[Saved data entries]
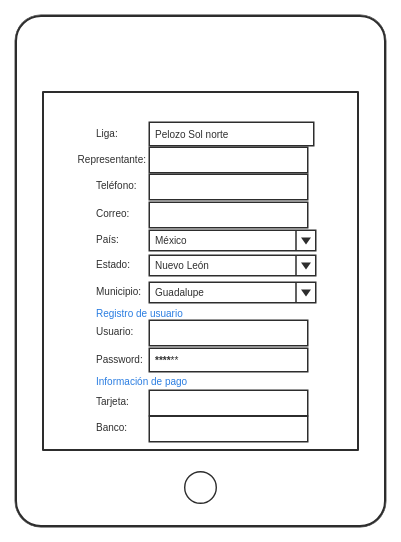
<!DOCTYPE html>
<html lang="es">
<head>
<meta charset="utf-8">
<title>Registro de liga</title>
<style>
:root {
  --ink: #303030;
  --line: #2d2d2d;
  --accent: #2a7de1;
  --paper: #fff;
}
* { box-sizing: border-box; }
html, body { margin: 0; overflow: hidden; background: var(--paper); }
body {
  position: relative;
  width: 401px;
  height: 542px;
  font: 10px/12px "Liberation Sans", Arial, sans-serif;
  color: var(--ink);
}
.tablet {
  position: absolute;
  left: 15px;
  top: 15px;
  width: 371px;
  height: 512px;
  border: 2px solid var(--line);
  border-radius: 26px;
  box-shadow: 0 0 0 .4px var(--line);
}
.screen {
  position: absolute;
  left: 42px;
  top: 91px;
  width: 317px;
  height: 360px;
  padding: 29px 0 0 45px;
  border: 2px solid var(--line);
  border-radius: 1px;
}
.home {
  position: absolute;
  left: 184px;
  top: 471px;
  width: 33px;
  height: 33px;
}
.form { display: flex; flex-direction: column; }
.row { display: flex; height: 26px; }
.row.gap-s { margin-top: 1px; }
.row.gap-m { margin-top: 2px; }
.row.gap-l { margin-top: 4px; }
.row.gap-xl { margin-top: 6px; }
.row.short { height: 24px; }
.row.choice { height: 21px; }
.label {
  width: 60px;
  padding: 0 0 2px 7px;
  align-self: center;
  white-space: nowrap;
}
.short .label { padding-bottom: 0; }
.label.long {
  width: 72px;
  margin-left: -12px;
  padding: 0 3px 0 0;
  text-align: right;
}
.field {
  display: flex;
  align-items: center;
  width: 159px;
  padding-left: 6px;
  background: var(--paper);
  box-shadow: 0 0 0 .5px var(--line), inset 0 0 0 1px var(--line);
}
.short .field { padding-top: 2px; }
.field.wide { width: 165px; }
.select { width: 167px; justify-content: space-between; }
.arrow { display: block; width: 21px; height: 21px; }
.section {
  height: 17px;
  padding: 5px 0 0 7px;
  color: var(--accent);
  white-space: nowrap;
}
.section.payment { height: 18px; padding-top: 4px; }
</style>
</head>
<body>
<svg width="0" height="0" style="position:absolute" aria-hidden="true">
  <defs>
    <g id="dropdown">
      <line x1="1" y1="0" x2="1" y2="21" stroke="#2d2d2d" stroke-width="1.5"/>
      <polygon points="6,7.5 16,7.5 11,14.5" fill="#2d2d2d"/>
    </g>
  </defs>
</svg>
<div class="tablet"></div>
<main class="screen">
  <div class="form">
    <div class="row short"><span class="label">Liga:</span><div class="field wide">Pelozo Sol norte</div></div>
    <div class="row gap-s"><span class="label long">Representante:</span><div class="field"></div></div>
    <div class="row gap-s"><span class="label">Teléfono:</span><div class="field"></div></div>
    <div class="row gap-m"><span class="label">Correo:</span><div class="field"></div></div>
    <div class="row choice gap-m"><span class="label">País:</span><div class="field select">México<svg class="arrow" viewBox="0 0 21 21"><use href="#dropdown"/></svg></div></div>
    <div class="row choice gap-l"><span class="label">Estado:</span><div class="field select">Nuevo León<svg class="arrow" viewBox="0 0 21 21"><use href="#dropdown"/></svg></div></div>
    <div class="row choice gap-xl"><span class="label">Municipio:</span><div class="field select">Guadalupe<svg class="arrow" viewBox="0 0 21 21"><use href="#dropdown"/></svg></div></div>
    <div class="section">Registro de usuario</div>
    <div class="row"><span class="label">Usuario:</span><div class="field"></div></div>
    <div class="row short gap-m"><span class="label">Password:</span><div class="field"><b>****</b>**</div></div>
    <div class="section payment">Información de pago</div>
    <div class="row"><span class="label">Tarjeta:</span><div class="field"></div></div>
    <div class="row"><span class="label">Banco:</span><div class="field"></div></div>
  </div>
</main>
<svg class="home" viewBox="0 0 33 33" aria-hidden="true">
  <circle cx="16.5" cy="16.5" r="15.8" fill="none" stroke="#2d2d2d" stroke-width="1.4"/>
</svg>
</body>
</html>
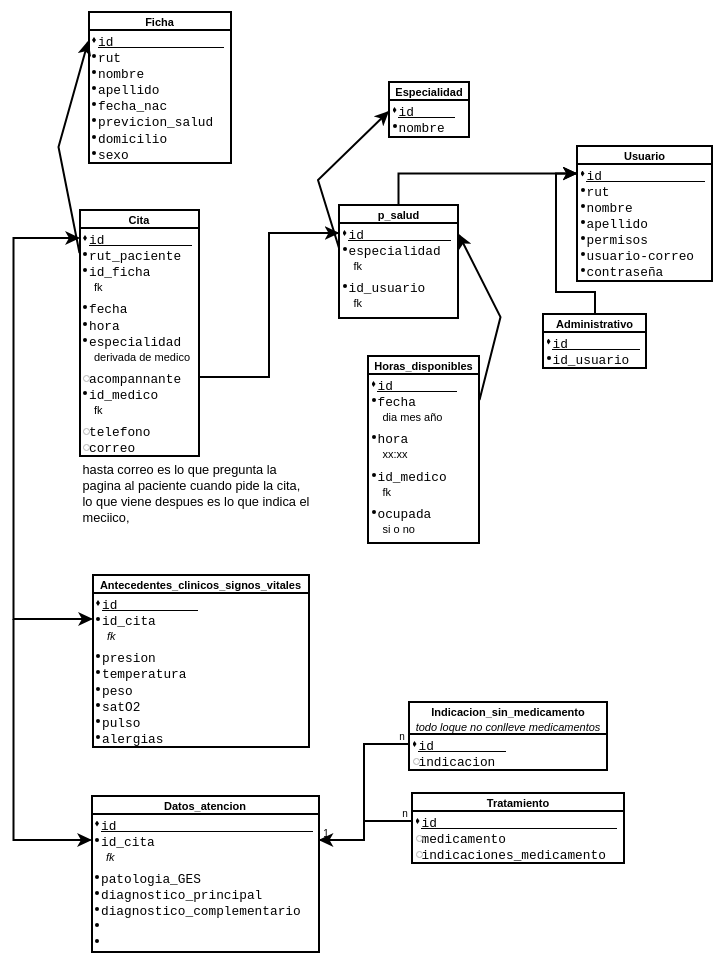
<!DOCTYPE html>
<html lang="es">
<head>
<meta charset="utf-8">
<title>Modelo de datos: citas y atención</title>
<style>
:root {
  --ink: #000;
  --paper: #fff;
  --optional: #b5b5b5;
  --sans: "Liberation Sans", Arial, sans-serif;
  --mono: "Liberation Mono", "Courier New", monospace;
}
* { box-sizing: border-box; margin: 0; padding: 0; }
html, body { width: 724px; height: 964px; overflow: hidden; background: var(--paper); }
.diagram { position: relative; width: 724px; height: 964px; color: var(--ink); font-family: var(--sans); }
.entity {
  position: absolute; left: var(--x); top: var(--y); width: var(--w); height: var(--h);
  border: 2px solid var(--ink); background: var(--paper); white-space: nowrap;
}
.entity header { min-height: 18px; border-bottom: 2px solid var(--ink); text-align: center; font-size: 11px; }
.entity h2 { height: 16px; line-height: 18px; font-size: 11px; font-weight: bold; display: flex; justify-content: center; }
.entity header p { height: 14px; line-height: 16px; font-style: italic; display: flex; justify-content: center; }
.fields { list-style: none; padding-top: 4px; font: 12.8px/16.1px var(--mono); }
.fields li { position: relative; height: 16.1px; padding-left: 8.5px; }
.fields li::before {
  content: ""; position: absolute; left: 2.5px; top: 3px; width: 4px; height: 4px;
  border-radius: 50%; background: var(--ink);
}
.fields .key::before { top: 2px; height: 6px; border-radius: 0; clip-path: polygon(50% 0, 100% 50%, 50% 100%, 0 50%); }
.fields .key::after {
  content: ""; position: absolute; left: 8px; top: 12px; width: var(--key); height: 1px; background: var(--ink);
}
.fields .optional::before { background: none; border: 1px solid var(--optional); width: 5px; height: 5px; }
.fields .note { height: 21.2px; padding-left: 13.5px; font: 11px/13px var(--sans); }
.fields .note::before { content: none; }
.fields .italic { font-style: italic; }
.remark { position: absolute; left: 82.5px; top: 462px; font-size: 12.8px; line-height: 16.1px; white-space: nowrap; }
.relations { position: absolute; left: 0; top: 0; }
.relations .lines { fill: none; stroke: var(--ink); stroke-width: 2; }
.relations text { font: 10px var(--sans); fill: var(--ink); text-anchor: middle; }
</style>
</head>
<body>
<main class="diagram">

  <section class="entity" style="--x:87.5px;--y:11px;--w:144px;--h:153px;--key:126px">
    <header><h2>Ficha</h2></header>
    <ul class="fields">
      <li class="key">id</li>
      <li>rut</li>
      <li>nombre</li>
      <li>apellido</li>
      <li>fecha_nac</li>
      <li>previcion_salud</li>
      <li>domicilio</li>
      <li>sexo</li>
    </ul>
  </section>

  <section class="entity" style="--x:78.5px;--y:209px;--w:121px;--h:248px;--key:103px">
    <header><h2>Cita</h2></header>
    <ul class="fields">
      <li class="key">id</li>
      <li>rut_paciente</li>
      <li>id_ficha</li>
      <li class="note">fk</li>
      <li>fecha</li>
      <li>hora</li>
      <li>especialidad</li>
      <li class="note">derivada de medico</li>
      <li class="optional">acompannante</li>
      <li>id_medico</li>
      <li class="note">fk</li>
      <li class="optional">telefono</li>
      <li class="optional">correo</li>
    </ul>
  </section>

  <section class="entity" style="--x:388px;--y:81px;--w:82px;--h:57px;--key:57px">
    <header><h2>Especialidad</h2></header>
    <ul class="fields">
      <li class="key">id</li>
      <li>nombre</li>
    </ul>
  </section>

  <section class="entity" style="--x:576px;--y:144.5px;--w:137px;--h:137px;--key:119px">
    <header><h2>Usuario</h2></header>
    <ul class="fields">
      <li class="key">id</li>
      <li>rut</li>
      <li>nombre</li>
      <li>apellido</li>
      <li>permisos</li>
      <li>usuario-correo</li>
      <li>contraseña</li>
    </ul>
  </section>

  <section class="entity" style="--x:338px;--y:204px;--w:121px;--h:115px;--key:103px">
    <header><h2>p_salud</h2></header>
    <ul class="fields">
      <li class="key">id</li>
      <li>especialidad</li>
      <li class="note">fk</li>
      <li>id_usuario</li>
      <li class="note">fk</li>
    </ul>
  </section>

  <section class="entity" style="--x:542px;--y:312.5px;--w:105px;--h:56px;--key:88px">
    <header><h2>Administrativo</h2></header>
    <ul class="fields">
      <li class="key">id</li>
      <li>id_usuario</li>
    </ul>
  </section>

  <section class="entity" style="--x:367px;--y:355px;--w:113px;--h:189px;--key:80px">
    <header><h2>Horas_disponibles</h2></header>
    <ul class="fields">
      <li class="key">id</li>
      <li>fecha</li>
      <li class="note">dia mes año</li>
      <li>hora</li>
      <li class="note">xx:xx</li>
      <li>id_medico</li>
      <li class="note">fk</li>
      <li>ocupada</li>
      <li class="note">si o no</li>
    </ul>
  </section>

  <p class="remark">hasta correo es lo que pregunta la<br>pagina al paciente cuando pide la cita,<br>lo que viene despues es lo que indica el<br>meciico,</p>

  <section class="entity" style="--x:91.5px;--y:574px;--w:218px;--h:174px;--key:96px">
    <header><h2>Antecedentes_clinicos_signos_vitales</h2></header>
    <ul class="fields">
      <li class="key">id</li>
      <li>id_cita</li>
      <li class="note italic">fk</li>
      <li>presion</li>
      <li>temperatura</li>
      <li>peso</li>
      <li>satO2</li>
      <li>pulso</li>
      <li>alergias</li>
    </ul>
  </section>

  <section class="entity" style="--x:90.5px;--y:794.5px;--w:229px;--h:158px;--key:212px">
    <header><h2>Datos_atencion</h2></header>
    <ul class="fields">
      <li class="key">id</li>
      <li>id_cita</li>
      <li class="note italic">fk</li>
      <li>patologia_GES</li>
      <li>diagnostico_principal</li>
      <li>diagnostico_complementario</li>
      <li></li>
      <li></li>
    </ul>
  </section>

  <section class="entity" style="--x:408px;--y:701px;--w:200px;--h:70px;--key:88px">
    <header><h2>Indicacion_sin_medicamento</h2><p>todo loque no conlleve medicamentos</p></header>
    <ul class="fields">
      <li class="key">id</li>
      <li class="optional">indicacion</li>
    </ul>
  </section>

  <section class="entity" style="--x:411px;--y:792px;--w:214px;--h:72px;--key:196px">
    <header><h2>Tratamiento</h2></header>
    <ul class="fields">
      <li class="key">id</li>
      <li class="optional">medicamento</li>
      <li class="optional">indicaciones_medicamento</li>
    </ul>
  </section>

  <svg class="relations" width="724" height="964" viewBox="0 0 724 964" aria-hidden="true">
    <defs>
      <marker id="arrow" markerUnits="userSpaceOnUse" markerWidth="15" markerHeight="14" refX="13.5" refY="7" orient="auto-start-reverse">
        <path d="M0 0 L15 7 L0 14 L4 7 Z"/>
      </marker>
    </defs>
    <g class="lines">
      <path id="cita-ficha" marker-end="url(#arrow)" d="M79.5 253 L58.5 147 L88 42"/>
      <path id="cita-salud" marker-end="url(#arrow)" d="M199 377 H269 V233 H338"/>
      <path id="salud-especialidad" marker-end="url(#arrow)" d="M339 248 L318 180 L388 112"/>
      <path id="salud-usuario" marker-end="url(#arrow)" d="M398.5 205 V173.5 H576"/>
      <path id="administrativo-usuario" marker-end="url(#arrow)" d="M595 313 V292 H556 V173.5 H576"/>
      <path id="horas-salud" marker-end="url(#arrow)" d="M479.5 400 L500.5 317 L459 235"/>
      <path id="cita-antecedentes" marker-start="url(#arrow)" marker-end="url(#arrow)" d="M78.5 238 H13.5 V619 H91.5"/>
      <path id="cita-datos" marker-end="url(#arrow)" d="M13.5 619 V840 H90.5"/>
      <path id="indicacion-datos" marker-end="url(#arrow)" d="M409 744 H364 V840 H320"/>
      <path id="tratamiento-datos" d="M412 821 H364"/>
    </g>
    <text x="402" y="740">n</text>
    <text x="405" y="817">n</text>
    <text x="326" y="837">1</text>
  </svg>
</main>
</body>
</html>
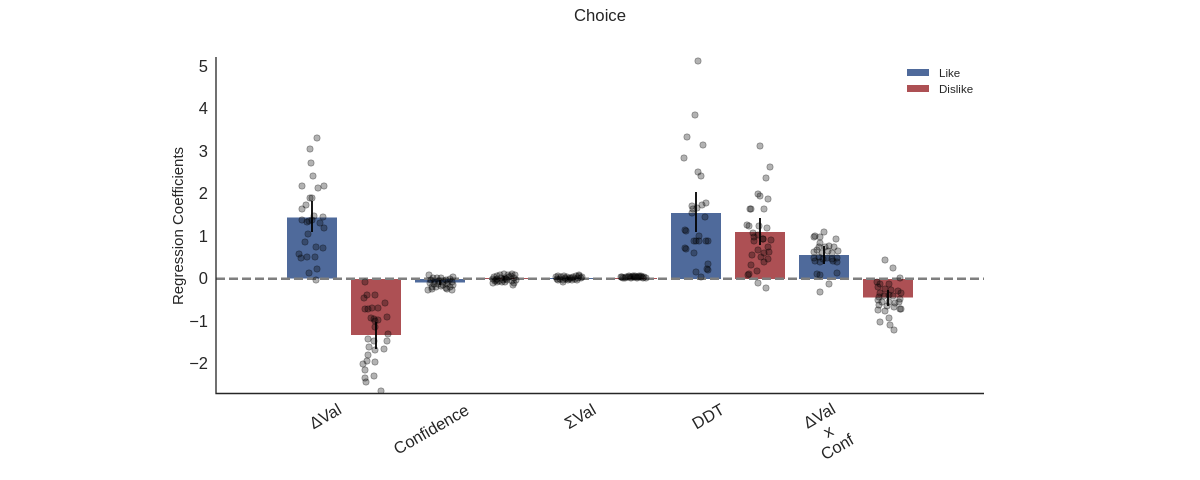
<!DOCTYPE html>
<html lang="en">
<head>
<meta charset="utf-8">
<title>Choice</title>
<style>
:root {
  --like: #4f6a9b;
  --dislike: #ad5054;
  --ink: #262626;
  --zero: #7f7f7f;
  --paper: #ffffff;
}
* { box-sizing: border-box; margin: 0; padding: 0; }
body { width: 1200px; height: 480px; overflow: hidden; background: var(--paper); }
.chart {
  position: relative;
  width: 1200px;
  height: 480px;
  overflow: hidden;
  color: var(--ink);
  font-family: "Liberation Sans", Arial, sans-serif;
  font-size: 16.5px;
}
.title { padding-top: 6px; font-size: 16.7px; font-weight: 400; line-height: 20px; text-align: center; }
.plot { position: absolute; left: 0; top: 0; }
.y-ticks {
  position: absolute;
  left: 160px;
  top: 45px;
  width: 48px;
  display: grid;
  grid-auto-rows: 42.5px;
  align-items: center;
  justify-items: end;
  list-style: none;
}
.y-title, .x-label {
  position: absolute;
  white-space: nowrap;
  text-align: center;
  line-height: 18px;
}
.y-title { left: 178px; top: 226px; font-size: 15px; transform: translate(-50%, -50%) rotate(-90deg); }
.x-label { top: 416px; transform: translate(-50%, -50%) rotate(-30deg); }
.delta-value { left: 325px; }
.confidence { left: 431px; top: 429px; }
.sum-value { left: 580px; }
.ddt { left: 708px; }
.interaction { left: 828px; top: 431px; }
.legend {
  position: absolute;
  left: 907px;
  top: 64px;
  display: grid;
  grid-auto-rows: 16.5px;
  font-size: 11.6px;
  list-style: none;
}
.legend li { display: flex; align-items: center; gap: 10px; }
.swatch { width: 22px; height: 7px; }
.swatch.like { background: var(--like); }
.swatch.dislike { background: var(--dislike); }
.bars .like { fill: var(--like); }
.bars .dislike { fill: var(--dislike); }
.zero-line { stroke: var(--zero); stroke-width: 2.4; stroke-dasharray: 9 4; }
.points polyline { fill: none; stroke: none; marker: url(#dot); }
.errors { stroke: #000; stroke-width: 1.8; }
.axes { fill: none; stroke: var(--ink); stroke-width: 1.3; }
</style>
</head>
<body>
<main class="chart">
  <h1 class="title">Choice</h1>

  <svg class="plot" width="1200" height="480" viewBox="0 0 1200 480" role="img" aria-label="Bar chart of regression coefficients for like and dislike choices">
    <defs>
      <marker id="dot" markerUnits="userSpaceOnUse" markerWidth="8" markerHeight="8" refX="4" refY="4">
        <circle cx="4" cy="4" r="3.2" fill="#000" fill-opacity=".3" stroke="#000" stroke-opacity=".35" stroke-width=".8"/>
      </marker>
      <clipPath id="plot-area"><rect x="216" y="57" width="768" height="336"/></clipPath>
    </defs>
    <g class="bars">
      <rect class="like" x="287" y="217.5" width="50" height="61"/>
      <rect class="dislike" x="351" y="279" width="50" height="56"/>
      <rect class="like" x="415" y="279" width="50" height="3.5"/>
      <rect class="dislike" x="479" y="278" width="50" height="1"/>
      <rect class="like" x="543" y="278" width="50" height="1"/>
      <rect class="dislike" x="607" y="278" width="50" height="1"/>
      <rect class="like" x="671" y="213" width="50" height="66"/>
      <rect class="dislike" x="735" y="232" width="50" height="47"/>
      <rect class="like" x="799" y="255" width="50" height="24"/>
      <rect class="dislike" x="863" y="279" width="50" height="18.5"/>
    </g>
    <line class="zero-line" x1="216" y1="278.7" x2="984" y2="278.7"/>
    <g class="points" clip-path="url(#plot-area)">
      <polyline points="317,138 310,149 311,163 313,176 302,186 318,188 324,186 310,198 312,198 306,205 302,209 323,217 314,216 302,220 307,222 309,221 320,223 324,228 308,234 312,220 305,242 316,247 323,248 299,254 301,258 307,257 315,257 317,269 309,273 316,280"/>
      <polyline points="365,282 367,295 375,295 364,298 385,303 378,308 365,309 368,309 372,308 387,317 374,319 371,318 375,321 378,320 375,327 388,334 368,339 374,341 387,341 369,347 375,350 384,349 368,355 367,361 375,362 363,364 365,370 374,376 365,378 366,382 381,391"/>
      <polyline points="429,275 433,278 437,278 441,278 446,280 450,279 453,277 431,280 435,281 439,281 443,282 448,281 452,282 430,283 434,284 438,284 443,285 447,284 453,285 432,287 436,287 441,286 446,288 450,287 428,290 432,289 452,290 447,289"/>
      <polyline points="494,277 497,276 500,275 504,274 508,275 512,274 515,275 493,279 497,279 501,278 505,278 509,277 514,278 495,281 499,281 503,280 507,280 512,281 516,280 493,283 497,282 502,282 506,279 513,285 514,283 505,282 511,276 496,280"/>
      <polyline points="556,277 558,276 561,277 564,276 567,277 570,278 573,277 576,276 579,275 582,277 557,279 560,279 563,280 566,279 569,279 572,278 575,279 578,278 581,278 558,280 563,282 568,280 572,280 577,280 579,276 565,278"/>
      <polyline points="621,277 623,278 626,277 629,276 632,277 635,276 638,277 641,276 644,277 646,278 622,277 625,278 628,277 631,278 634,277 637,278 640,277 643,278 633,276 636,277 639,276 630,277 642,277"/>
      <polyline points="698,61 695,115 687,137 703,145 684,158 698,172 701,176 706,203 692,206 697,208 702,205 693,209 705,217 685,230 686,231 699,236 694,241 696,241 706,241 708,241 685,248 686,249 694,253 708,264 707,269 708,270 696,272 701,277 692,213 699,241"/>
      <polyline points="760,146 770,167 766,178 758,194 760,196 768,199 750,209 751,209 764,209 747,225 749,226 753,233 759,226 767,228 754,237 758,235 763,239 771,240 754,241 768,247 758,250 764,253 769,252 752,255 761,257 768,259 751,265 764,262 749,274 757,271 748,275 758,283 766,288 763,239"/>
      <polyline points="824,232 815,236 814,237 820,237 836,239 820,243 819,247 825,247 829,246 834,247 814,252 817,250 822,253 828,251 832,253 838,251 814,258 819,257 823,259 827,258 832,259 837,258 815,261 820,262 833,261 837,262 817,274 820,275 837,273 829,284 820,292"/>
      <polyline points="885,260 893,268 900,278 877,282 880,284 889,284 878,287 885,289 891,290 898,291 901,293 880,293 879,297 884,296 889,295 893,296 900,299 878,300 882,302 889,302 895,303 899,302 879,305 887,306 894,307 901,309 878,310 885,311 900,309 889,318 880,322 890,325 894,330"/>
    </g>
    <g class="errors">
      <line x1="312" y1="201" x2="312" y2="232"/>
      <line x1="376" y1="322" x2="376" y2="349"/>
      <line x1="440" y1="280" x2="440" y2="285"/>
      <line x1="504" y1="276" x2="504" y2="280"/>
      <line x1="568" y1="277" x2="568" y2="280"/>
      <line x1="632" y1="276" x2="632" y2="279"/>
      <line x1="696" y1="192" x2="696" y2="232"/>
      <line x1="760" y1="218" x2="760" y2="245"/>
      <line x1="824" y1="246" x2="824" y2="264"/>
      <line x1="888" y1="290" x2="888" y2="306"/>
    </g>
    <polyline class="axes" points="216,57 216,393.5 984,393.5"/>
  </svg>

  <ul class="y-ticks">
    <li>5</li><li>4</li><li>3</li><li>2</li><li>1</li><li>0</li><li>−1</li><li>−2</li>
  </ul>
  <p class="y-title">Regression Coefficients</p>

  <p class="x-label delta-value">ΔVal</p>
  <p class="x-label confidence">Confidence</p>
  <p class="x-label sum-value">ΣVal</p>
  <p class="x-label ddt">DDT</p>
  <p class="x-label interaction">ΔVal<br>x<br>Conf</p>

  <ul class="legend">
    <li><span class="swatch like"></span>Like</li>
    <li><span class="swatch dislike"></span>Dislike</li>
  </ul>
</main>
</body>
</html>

Task statement - Search the data above for lines holding "hidden" and copy each of them.

Task solution -
html, body { margin: 0; overflow: hidden; background: var(--paper); }
<svg width="0" height="0" style="position:absolute" aria-hidden="true">
<svg class="home" viewBox="0 0 33 33" aria-hidden="true">
html, body { width: 724px; height: 964px; overflow: hidden; background: var(--paper); }
  <svg class="relations" width="724" height="964" viewBox="0 0 724 964" aria-hidden="true">
body { width: 1200px; height: 480px; overflow: hidden; background: var(--paper); }
  overflow: hidden;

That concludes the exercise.